▶ About this exercise
When a line of the entries contains "span", please list that line.

---- Supplied records

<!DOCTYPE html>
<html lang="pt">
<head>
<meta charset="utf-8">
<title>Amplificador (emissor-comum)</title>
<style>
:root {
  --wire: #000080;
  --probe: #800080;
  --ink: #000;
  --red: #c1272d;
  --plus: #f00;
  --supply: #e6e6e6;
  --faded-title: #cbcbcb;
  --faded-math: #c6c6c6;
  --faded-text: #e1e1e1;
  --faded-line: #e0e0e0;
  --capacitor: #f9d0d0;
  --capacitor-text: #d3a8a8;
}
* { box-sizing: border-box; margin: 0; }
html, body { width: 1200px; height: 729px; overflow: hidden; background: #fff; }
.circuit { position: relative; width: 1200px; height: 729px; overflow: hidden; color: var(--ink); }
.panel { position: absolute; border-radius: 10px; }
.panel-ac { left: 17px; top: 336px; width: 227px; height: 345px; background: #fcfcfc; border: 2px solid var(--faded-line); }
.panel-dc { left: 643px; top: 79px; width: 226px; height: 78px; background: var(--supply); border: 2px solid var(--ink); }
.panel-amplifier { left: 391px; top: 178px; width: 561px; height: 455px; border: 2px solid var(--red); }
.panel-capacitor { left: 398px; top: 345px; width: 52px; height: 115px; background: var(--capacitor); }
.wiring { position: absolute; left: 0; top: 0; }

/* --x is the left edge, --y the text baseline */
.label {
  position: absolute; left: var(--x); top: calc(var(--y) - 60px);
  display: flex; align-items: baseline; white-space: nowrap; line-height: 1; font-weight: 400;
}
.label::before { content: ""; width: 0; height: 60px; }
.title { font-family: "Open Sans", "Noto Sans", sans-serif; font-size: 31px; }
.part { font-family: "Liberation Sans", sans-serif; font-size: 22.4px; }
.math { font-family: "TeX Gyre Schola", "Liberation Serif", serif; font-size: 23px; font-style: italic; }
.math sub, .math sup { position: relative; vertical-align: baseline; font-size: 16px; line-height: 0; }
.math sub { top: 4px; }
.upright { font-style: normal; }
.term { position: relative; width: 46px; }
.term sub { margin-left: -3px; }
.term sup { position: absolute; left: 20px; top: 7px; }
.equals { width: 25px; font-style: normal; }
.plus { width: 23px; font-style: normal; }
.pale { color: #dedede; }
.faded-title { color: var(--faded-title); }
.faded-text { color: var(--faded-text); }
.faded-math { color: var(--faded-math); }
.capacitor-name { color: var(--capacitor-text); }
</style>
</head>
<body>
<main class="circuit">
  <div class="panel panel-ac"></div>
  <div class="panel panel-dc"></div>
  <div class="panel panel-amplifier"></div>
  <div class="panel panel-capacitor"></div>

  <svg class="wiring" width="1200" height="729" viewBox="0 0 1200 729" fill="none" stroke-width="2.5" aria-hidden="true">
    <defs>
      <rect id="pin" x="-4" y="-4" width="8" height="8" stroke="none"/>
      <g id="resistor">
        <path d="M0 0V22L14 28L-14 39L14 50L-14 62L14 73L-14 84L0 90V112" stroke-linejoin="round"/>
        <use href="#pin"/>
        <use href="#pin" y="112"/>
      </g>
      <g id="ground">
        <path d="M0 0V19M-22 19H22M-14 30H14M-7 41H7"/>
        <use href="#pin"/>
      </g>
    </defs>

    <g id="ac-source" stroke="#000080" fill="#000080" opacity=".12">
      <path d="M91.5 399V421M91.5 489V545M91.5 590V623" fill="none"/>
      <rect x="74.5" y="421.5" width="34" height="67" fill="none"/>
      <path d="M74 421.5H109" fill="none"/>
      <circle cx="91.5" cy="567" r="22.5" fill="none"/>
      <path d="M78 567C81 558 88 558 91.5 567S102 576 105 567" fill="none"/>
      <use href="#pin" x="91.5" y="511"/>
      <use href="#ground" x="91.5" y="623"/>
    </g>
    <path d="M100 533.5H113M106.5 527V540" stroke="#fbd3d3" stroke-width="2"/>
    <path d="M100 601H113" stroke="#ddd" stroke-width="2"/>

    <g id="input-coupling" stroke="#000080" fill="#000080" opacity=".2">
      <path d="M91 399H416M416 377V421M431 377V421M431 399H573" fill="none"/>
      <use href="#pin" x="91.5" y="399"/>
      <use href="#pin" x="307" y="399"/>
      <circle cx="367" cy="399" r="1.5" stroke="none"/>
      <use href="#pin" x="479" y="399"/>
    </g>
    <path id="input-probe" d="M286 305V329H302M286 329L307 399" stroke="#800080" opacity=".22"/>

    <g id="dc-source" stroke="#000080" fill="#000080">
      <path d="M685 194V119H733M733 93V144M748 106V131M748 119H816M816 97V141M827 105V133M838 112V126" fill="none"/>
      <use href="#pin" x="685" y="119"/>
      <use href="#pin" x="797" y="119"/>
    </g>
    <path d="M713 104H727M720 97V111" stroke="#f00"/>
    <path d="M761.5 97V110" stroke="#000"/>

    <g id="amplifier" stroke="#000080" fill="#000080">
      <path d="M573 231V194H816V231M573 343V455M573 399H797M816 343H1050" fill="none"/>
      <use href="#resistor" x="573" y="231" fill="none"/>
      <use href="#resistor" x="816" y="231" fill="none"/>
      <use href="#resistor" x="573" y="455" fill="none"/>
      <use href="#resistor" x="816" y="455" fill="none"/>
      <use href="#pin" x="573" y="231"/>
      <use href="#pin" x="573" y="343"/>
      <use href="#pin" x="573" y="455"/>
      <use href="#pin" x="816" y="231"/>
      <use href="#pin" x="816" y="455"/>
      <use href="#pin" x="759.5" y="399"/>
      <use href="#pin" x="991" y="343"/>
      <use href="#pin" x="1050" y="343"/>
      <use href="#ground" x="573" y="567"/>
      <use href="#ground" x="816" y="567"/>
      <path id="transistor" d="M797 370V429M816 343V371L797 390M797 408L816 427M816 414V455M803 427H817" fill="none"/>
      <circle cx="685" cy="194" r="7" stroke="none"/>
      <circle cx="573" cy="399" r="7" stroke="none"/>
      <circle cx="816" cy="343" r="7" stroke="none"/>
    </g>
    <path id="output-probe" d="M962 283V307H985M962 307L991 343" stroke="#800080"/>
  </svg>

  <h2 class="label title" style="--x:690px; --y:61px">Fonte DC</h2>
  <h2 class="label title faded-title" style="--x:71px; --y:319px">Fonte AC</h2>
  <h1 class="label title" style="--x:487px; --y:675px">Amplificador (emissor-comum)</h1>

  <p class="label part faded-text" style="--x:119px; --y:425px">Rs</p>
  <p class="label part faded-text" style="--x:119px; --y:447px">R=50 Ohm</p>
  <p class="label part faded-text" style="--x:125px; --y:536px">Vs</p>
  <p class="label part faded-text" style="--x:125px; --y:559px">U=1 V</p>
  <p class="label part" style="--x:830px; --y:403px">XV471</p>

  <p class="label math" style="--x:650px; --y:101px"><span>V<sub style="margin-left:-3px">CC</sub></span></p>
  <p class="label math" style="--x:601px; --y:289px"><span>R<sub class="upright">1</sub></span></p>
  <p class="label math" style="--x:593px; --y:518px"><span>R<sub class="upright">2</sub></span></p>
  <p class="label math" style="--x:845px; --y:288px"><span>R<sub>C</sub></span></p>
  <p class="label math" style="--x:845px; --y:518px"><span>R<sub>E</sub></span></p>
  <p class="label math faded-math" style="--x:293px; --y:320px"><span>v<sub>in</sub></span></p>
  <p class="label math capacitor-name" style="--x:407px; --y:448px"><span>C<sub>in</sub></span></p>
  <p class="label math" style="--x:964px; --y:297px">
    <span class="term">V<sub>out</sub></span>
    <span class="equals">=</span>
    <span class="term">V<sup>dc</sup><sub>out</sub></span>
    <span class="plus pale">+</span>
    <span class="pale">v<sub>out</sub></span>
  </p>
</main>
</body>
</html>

--------

▶ Task output
  <p class="label math" style="--x:650px; --y:101px"><span>V<sub style="margin-left:-3px">CC</sub></span></p>
  <p class="label math" style="--x:601px; --y:289px"><span>R<sub class="upright">1</sub></span></p>
  <p class="label math" style="--x:593px; --y:518px"><span>R<sub class="upright">2</sub></span></p>
  <p class="label math" style="--x:845px; --y:288px"><span>R<sub>C</sub></span></p>
  <p class="label math" style="--x:845px; --y:518px"><span>R<sub>E</sub></span></p>
  <p class="label math faded-math" style="--x:293px; --y:320px"><span>v<sub>in</sub></span></p>
  <p class="label math capacitor-name" style="--x:407px; --y:448px"><span>C<sub>in</sub></span></p>
    <span class="term">V<sub>out</sub></span>
    <span class="equals">=</span>
    <span class="term">V<sup>dc</sup><sub>out</sub></span>
    <span class="plus pale">+</span>
    <span class="pale">v<sub>out</sub></span>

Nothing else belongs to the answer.